ABOUT THIS TASK – In the data below, find each line containing the string "linejoin" and return it.

INPUT –
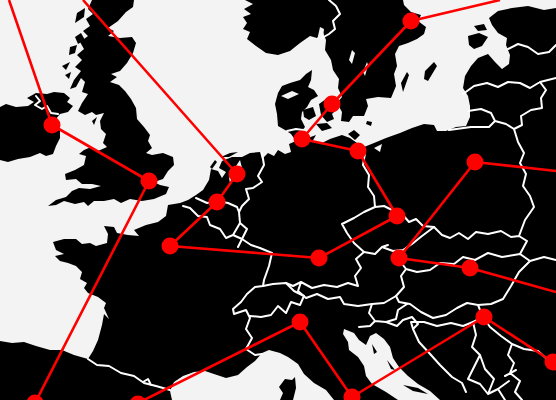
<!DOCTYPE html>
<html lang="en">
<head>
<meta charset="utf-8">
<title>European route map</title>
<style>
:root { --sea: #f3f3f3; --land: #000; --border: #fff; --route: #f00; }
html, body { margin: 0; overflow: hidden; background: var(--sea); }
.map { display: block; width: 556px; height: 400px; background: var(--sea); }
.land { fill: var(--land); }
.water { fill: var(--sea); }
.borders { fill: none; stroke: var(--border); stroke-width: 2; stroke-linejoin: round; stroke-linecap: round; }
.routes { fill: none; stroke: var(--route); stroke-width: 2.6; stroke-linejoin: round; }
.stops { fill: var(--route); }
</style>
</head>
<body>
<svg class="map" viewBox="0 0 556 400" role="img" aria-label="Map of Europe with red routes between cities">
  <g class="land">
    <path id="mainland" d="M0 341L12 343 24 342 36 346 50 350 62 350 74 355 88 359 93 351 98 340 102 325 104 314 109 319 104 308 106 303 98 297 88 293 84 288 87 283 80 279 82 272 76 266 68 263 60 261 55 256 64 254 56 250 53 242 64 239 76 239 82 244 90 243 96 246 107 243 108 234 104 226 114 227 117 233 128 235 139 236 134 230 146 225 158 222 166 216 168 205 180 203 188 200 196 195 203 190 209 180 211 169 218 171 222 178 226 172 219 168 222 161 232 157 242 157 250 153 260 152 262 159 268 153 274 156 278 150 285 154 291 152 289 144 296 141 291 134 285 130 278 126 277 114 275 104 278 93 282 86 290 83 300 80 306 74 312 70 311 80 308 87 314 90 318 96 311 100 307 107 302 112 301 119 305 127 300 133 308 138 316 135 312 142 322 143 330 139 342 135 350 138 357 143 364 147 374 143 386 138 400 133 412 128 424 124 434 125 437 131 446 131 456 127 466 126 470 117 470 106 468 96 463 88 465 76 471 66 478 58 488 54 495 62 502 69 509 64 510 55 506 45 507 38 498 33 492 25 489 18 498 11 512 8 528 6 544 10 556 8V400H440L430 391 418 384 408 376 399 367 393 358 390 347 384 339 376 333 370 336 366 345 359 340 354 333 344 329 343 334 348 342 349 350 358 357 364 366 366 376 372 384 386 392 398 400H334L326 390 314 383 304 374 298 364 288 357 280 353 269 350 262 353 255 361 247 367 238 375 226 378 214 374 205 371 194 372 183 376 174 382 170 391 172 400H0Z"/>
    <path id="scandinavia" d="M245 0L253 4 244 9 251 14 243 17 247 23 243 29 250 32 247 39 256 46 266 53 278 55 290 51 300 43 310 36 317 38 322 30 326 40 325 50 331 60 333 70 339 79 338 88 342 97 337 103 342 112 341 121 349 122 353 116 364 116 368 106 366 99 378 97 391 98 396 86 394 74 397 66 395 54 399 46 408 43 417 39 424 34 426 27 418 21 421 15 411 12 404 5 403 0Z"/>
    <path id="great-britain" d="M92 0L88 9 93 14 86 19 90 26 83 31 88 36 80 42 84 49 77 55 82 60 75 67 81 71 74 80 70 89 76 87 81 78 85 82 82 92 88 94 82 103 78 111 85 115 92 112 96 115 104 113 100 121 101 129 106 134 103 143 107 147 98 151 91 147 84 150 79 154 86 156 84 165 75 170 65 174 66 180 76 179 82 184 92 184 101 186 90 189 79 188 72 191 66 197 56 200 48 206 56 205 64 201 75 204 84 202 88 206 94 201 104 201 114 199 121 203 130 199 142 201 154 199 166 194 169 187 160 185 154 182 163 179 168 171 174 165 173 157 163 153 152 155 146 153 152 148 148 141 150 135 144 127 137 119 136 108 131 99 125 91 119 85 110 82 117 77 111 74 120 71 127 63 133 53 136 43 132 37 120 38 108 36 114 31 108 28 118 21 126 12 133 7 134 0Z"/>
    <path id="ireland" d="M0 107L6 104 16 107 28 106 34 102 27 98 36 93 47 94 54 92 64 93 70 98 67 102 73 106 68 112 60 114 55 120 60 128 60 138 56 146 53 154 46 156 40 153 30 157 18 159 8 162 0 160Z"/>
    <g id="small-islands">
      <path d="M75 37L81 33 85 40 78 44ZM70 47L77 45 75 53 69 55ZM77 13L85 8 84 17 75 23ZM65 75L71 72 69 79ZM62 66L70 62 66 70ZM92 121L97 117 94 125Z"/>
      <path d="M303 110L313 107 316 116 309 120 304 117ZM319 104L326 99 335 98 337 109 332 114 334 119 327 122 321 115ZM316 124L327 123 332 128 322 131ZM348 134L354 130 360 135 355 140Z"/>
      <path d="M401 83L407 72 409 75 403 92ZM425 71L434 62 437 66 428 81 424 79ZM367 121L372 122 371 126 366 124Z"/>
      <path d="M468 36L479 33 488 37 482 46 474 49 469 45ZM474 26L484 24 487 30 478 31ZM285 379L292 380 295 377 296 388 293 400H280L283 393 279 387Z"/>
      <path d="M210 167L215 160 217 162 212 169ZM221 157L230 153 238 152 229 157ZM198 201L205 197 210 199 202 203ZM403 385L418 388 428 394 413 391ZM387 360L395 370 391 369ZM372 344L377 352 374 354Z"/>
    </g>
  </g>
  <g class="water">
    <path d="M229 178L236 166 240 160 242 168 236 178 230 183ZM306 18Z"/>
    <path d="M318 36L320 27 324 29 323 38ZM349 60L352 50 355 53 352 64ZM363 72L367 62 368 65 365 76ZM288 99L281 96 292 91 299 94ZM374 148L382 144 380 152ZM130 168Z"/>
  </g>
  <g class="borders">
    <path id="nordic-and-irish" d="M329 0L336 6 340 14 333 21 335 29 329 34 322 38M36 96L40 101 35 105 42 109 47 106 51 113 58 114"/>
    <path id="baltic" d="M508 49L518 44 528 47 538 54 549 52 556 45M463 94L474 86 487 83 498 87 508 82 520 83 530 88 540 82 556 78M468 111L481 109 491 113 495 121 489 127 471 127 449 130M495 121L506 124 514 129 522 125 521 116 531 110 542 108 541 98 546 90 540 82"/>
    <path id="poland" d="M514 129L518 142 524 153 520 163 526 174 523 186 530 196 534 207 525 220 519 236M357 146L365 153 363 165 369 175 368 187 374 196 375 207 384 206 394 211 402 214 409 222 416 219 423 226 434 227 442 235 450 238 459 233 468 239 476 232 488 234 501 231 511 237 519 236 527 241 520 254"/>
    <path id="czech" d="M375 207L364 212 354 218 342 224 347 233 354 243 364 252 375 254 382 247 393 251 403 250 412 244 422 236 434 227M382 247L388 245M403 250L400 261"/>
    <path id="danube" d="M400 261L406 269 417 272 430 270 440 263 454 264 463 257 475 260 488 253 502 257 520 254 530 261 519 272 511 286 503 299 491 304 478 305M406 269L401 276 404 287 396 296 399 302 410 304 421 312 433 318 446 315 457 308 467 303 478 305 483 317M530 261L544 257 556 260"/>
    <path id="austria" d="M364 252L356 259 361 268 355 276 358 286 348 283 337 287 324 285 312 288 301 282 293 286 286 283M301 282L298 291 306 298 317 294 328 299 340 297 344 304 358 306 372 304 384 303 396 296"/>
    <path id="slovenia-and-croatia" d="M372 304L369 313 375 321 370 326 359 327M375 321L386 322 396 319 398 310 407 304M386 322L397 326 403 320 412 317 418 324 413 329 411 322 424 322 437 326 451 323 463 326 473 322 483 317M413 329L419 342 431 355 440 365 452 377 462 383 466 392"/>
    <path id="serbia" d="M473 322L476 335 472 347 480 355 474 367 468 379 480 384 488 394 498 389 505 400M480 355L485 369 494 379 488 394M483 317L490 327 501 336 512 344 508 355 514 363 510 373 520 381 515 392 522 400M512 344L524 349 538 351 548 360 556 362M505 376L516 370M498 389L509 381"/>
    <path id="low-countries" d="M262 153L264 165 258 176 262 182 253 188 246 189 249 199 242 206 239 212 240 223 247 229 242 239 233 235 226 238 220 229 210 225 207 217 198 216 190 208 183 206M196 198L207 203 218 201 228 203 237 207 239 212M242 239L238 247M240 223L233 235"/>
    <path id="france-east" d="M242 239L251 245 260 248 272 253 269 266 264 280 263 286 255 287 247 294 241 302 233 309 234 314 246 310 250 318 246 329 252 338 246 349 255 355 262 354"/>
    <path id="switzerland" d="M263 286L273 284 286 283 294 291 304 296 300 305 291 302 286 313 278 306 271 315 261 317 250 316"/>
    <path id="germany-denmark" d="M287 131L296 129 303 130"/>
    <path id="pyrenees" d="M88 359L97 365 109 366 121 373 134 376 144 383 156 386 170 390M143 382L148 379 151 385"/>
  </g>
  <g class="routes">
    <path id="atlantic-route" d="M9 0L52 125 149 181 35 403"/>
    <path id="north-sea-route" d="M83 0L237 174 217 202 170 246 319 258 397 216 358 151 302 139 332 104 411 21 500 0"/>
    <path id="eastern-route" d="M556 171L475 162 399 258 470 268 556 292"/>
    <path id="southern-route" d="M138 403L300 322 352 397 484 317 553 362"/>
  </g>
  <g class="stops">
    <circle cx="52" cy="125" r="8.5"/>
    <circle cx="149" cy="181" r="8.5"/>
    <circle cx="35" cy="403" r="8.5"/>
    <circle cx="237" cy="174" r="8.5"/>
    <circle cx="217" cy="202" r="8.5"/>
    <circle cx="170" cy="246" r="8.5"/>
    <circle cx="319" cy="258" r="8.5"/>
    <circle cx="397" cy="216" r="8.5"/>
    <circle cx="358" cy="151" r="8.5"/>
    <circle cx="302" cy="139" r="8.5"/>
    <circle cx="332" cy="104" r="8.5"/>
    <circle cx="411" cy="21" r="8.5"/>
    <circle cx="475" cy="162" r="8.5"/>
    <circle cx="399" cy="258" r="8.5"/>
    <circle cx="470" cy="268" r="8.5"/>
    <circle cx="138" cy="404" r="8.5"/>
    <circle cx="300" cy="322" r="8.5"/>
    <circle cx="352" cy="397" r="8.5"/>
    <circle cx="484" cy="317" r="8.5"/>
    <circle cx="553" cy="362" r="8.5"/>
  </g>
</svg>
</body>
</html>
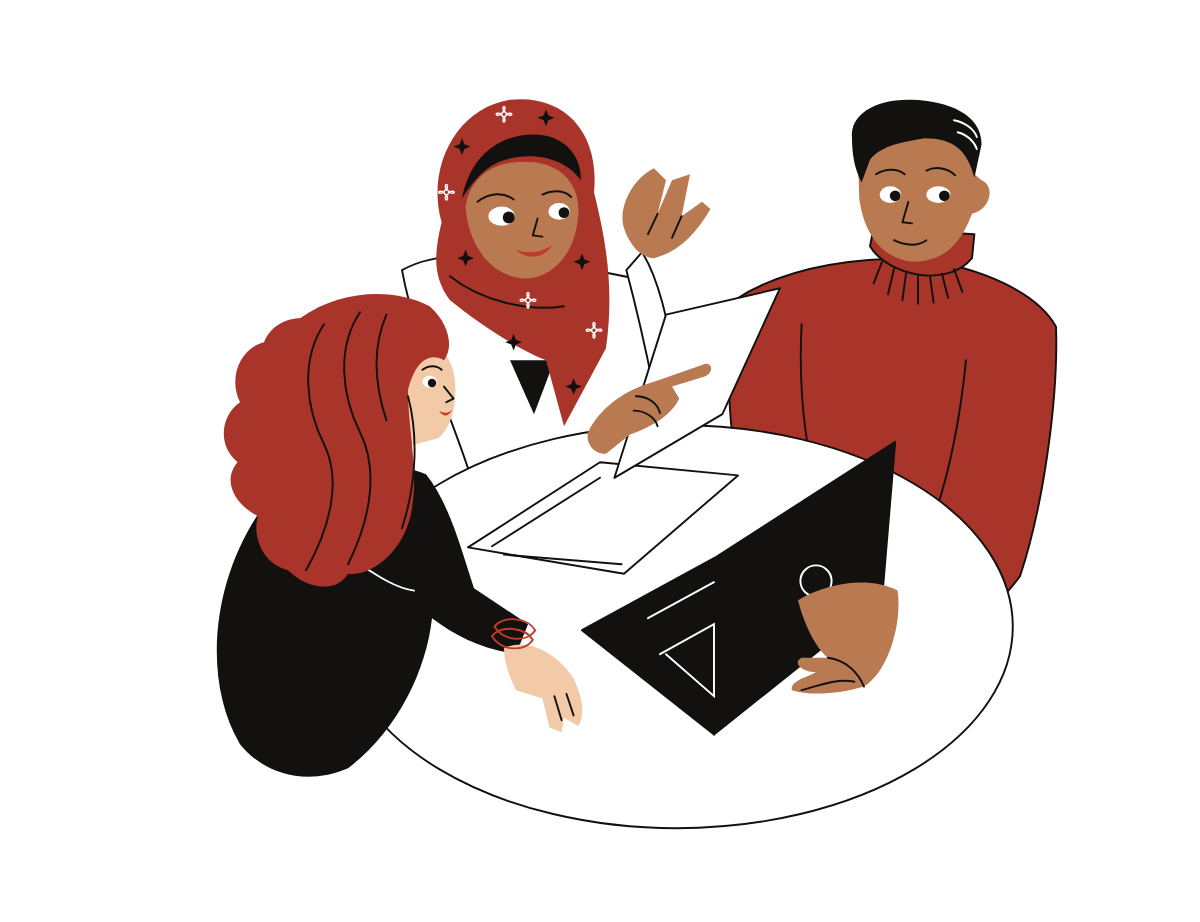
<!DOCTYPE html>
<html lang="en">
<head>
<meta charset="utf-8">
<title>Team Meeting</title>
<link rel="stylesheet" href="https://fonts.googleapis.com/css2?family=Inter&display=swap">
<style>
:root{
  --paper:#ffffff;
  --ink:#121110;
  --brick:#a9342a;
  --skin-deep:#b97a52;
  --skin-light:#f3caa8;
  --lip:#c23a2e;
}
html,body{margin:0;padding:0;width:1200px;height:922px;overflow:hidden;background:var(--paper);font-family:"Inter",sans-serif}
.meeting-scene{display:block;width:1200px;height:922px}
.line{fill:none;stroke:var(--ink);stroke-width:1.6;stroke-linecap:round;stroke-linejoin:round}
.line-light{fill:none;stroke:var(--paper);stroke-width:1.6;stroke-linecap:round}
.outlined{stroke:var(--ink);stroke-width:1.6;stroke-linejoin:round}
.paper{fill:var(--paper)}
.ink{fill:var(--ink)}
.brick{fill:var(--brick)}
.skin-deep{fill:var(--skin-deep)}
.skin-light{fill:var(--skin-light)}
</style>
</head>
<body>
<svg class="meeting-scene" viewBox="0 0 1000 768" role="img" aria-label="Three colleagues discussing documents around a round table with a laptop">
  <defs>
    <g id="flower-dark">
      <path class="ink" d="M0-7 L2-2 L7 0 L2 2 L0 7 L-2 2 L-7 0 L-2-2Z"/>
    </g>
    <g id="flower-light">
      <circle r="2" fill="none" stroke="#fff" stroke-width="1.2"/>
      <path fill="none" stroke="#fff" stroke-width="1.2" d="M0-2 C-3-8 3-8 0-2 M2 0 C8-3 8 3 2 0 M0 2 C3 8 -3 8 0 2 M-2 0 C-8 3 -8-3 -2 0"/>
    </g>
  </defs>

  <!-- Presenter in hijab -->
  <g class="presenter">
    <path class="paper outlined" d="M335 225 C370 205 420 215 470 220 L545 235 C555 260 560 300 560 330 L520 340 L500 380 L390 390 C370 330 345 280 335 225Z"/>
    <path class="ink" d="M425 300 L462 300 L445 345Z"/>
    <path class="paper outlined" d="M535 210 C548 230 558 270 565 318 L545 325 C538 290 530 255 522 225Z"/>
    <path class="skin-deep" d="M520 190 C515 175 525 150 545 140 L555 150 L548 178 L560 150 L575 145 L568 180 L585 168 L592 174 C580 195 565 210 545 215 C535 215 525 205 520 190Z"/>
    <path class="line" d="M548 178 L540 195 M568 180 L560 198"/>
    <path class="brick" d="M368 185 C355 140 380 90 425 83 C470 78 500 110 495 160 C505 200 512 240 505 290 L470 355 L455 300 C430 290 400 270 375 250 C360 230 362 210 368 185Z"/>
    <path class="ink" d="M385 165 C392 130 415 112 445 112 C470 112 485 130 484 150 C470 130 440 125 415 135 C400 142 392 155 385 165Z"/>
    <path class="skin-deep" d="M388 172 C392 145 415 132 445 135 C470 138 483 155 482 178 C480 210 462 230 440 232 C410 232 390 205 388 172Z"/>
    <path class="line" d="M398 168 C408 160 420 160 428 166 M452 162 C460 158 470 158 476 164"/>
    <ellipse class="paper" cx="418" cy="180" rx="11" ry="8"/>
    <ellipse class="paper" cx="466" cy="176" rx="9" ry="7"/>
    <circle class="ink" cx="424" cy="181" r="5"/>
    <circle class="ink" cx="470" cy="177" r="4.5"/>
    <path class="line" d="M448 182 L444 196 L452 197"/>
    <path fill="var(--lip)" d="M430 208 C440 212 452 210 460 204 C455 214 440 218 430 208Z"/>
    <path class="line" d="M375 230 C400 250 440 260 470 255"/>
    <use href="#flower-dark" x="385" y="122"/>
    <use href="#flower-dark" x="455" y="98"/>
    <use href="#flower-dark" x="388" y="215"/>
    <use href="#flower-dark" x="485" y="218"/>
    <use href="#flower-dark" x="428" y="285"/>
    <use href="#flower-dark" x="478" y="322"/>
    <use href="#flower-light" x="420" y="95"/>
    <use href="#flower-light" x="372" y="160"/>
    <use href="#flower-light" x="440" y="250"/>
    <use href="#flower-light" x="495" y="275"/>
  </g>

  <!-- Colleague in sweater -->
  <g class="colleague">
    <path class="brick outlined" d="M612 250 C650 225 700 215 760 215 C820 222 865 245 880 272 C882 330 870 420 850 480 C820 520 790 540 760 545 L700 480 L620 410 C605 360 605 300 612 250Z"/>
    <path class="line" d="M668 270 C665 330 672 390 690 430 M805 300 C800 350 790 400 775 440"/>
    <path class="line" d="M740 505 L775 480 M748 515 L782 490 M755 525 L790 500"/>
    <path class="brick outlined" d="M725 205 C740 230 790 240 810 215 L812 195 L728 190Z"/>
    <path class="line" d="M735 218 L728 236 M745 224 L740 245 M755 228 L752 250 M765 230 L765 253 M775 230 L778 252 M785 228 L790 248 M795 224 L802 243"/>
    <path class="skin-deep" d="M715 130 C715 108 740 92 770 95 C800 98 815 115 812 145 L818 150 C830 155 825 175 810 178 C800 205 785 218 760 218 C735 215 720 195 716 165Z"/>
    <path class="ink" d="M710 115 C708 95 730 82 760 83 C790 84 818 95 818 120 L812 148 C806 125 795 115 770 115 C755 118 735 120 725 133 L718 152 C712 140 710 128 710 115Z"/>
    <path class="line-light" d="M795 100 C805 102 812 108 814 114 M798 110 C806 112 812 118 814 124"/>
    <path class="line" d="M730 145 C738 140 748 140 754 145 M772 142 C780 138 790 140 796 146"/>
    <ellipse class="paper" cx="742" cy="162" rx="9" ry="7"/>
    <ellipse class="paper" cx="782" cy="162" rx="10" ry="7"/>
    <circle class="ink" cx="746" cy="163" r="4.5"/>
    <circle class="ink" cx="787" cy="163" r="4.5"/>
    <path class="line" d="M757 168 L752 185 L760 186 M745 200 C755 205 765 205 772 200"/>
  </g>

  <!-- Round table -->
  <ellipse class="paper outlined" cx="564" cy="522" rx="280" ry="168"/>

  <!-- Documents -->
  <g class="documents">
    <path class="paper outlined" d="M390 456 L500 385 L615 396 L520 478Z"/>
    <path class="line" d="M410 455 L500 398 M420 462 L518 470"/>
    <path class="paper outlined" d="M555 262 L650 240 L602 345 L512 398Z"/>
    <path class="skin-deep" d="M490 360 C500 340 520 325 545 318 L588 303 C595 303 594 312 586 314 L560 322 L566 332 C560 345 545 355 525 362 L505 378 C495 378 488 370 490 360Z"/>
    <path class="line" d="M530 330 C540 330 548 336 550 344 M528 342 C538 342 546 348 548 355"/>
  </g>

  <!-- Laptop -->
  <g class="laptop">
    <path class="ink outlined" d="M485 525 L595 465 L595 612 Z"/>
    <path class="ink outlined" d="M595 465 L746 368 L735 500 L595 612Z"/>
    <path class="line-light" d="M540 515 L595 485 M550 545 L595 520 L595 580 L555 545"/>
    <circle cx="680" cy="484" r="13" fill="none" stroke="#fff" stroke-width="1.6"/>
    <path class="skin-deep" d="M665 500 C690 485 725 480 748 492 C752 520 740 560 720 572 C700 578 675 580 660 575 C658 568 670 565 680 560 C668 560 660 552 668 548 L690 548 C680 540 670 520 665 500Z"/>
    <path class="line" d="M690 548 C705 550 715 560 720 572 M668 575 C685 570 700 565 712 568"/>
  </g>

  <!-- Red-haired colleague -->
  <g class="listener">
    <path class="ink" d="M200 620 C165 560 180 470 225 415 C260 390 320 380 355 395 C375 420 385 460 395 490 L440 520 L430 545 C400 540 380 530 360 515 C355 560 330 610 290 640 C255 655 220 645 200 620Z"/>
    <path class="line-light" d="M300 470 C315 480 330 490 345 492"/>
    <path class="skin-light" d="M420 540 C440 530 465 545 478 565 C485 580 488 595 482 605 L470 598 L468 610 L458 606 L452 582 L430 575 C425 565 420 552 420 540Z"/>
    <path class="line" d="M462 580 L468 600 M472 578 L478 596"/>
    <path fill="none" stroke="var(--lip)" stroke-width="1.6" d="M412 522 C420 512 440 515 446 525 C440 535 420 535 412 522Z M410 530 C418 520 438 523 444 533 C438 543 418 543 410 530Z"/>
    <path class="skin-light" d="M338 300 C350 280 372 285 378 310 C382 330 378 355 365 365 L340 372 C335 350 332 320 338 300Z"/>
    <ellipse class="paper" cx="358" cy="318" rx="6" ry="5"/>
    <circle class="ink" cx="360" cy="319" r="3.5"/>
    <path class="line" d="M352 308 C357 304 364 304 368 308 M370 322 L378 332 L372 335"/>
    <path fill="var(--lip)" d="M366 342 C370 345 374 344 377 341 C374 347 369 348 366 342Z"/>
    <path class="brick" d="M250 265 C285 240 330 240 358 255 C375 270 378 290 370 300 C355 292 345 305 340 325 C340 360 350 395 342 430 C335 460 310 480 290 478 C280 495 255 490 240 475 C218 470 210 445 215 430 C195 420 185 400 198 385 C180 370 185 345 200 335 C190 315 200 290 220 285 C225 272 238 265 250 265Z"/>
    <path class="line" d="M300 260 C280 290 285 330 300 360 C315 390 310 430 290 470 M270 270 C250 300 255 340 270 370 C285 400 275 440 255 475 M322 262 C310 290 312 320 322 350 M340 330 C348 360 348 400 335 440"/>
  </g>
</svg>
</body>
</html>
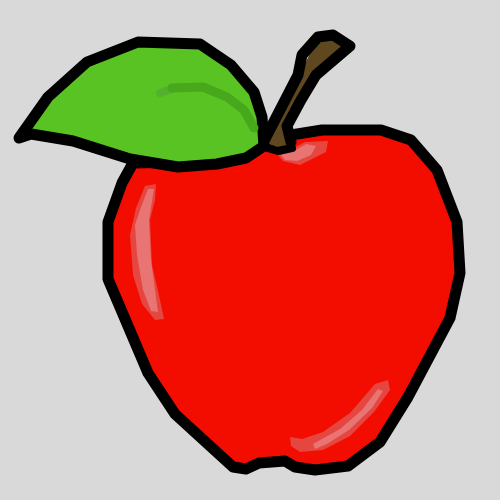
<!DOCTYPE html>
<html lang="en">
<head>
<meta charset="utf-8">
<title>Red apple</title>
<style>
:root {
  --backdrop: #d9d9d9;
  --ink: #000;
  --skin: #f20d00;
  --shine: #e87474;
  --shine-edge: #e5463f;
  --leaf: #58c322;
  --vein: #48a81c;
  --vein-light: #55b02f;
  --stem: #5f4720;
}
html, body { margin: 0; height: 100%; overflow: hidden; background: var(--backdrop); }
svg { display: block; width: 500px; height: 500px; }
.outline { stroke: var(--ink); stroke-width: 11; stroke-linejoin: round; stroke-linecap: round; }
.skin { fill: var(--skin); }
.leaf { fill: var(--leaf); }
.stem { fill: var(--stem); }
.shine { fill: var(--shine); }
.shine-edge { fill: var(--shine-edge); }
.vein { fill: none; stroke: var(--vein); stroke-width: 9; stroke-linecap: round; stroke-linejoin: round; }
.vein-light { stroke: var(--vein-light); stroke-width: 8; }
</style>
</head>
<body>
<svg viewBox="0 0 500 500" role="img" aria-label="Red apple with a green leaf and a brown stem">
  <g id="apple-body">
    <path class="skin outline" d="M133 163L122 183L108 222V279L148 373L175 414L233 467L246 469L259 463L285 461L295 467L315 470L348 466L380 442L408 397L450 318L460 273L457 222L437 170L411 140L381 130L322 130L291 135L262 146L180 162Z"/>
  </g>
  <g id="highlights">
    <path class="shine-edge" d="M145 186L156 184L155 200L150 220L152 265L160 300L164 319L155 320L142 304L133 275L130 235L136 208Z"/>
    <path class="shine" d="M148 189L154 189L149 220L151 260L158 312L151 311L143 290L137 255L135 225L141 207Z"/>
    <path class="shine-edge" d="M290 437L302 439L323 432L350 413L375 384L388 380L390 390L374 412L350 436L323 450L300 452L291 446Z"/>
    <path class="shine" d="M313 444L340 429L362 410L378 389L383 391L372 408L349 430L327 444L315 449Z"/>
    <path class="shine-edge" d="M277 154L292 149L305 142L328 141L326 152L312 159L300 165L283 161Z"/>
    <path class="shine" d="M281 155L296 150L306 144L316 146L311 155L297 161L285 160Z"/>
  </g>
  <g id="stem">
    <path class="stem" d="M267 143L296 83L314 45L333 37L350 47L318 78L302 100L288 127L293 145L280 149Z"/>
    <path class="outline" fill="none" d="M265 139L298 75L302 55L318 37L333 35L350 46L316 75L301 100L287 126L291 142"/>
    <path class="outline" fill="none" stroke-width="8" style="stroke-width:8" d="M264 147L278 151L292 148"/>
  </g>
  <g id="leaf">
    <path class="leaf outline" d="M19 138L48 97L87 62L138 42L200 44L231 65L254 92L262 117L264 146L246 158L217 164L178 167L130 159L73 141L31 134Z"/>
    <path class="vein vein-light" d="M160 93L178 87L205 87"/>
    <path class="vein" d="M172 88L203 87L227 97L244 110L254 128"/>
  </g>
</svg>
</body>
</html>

OUTPUT FOR THIS EXERCISE –
.borders { fill: none; stroke: var(--border); stroke-width: 2; stroke-linejoin: round; stroke-linecap: round; }
.routes { fill: none; stroke: var(--route); stroke-width: 2.6; stroke-linejoin: round; }
.line{fill:none;stroke:var(--ink);stroke-width:1.6;stroke-linecap:round;stroke-linejoin:round}
.outlined{stroke:var(--ink);stroke-width:1.6;stroke-linejoin:round}
.outline { stroke: var(--ink); stroke-width: 11; stroke-linejoin: round; stroke-linecap: round; }
.vein { fill: none; stroke: var(--vein); stroke-width: 9; stroke-linecap: round; stroke-linejoin: round; }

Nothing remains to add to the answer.